On the steel bridge is one of three picks of the litter. It is a square top to a box, sturdy and decorative with an arabesque floral design which most likely held either stationery or fancy soaps. I pick it up. First pick of the litter is a bread bag closure, the squarish plastic ones that are so neat and ubiquitous as paper clips, kind of. The third item is wrapping from girl’s tights that I find in the parking lot.
When I went away to college I took with me a liquor box with a middle partition and in half of it I placed a collection of pictures and pamphlets I liked, to use as creative spurs. In a way it was a crutch, because I lacked some of the necessary confidence to imagine things on my own – or so I felt.
That half a box has grown to filling an attic, several closets, the space above the washer and dryer, all of my studio and desks and the garage, except when I clean it to make room for the car in winter.
The name for this is my Archives.

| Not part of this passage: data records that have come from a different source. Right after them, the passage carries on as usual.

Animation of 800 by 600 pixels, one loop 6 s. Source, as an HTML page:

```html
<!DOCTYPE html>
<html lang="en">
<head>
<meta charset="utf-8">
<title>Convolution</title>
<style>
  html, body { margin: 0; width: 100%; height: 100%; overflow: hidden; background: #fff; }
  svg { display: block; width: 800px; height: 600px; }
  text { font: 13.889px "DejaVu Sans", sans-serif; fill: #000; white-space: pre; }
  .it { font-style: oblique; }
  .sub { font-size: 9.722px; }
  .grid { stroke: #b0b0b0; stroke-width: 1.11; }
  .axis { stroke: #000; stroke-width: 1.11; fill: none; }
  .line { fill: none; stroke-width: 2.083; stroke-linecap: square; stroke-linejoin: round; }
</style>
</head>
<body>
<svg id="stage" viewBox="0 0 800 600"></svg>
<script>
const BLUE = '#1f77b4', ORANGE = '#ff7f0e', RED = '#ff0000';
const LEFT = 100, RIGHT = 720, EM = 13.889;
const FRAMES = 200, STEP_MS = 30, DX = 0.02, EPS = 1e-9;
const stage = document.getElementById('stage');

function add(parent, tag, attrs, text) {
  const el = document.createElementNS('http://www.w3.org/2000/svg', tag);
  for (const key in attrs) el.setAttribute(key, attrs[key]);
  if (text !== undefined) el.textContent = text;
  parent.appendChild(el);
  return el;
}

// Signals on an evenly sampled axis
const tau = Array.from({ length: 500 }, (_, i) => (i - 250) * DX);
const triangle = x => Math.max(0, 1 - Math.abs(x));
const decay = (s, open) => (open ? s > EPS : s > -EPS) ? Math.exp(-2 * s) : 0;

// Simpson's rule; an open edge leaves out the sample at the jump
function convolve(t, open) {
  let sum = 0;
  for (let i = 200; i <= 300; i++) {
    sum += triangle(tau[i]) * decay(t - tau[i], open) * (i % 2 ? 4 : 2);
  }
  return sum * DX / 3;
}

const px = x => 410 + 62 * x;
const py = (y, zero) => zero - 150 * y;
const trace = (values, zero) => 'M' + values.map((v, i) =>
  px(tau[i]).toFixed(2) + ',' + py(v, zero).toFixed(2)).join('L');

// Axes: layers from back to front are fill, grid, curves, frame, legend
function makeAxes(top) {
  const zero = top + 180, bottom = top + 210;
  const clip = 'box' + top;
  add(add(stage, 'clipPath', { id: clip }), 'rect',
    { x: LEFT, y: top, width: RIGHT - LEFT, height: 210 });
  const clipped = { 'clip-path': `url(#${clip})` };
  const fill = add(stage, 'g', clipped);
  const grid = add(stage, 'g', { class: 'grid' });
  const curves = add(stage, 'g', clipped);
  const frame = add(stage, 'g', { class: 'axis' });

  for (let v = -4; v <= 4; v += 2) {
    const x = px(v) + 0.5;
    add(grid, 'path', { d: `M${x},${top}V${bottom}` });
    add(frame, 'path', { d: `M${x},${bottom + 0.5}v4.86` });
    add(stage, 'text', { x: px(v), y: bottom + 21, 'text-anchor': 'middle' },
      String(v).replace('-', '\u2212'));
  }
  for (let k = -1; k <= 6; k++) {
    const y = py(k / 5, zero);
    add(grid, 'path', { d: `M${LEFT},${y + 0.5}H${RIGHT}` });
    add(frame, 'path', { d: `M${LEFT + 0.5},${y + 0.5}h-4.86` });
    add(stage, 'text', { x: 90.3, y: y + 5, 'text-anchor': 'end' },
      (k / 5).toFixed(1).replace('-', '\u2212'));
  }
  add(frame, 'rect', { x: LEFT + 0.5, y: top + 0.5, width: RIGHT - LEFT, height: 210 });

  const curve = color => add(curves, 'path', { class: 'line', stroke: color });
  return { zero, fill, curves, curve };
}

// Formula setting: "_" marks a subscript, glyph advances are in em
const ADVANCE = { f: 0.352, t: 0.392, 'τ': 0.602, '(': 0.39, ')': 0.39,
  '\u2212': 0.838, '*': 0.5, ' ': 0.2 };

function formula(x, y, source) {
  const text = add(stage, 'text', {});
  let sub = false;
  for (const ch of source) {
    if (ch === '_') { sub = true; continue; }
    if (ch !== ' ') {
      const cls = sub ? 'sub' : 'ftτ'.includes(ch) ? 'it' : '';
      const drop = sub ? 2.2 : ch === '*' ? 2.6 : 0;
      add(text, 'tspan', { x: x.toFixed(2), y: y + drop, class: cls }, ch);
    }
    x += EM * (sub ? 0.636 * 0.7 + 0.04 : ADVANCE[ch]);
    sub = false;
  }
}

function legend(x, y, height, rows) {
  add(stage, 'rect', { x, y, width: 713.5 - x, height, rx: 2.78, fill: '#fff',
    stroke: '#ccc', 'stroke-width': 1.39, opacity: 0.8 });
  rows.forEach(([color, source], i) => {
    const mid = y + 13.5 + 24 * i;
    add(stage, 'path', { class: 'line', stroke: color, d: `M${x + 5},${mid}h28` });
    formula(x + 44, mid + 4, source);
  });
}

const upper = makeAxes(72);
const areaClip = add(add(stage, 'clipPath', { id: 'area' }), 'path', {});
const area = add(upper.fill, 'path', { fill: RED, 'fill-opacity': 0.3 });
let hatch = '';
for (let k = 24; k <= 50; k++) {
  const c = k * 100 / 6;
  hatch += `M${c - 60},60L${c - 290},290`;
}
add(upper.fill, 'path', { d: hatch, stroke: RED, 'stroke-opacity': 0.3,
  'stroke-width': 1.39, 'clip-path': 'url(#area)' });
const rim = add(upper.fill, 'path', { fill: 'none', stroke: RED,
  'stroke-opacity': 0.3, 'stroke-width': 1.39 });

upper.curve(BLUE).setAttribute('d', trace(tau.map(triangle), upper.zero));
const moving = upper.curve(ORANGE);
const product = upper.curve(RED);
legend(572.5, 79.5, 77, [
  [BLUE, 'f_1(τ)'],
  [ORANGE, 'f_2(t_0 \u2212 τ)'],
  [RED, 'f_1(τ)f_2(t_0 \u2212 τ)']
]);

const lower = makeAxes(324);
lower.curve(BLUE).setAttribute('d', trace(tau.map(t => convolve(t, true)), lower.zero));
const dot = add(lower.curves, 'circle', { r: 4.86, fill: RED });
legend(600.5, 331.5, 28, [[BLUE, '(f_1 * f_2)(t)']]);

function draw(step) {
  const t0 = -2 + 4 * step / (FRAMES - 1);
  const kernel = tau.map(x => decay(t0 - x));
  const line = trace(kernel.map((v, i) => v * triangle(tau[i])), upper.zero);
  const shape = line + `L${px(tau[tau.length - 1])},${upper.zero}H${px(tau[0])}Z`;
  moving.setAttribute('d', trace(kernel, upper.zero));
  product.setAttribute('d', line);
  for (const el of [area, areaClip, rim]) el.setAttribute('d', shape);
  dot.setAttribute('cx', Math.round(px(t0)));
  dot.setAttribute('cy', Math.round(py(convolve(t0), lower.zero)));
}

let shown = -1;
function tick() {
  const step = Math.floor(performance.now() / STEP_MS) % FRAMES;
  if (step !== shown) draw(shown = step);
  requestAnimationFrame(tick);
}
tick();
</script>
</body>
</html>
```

It is as valuable to me as the Bettman Archives. It may be as valuable to YOU.
When I moved in, a process which took me a month as I was overlapping in living places one May. I moved everything in the house myself, using my old Ford pickup truck. Everything except a trunk, the bed, and a dresser.
The old neighbors couldn’t believe how long it took me to clear my space. One of the new neighbors said to me:
“You have more than a person has a right to have.”
At first I took some offense to this – the search for things of interest has filled many lonely hours. It is a source of pleasure to collect a thing or two that is special to you. Artists are very often collectors and a review of artist and writer studios reveals most of them love to search and hunt for things to keep in bushels and pecks. The most notable exceptions are Magritte and Yeats, who kept austere, striking homes.
On my six-mile sunny walk, no herons until the steel bridge near Plum creek, when a big long bird flew from the creek, over a gaggle of geese in the creek and let out a squawk of protest. There is a second small and graceful heron in the water across from an outlet pipe near the intersection of Broadcasting and Tulpehocken roads.
Later this evening, after a rendezvous with Brumby and a doling out of carrots and affection, I stumbled upon the Union Canal Tunnel in Lebanon while looking for a tack shop that seems no longer to exist. The little park that goes with the historic tunnel is very attractive! Must go.
At Blouch’s Lukoil in Lebanon got Six dollars gas and when I purchased five candy canes for a dollar, they gave me a sixth free.